===== Records to process =====
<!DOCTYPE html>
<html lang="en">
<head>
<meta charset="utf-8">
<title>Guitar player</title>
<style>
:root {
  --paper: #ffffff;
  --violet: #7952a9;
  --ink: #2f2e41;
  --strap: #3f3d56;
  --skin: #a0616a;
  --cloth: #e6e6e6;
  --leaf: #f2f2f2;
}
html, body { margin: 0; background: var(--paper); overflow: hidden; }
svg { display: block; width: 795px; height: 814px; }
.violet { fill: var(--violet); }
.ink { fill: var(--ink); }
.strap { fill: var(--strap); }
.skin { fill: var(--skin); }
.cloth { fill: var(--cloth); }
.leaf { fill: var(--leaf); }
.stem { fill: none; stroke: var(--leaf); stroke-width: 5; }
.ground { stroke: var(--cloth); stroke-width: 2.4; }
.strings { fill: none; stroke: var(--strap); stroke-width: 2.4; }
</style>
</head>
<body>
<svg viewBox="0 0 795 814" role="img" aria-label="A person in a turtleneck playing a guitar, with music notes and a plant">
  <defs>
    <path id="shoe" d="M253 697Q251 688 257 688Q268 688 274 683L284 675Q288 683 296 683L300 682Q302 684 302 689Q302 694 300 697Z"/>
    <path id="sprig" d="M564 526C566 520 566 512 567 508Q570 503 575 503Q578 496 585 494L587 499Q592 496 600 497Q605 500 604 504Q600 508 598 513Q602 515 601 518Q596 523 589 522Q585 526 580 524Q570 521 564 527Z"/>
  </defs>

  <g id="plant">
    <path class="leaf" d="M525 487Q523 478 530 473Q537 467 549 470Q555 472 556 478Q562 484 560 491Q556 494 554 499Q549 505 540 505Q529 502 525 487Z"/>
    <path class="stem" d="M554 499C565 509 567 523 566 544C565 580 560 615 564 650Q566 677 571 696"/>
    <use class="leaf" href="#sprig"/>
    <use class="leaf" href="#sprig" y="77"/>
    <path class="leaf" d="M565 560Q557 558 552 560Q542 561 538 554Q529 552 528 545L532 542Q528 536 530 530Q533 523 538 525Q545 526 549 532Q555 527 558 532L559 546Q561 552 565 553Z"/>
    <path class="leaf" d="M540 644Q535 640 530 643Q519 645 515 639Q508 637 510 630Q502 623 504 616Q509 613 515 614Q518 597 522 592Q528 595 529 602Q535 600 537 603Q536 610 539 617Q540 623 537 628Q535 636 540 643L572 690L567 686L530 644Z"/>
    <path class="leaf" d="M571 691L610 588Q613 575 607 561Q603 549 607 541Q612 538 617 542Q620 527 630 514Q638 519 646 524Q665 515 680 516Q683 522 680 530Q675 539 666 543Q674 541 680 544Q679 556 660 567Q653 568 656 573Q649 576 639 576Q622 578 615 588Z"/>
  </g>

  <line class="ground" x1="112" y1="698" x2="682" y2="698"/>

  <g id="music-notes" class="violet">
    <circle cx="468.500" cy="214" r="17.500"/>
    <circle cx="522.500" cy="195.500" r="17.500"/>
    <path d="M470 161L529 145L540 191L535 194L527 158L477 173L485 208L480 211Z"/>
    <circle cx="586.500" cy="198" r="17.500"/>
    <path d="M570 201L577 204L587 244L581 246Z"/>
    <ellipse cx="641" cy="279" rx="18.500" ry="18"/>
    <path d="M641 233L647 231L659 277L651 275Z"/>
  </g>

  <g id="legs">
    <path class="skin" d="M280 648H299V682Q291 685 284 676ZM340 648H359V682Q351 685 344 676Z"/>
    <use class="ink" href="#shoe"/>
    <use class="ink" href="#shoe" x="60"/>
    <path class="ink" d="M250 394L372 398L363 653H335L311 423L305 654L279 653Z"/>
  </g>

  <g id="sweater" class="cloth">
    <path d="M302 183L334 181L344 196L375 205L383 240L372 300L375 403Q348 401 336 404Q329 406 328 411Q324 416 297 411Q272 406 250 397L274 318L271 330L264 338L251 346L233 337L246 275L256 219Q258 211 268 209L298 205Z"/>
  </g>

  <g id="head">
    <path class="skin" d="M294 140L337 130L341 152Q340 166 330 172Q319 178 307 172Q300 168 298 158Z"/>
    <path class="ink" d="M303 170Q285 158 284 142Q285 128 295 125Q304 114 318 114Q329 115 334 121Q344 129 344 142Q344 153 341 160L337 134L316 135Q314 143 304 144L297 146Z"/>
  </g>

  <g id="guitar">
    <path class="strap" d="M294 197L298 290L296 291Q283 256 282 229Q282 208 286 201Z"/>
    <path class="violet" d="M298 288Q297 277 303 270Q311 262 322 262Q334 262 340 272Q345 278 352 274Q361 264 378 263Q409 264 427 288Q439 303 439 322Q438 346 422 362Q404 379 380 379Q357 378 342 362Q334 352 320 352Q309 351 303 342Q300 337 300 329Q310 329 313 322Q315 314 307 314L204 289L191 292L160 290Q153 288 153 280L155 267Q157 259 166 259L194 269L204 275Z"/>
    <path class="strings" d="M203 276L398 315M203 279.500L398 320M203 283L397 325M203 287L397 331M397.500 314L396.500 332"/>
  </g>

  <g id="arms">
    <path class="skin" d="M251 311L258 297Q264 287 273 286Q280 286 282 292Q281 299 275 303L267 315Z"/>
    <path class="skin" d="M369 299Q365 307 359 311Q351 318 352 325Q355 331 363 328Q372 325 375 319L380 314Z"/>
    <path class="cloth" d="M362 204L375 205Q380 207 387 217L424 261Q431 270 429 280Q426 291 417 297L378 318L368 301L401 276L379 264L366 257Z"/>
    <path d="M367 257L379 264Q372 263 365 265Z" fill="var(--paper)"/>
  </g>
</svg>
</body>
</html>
=====
Activity =
Would you filter the entries above and keep each line that has the word "notes"?

Completed task =
<svg viewBox="0 0 795 814" role="img" aria-label="A person in a turtleneck playing a guitar, with music notes and a plant">
  <g id="music-notes" class="violet">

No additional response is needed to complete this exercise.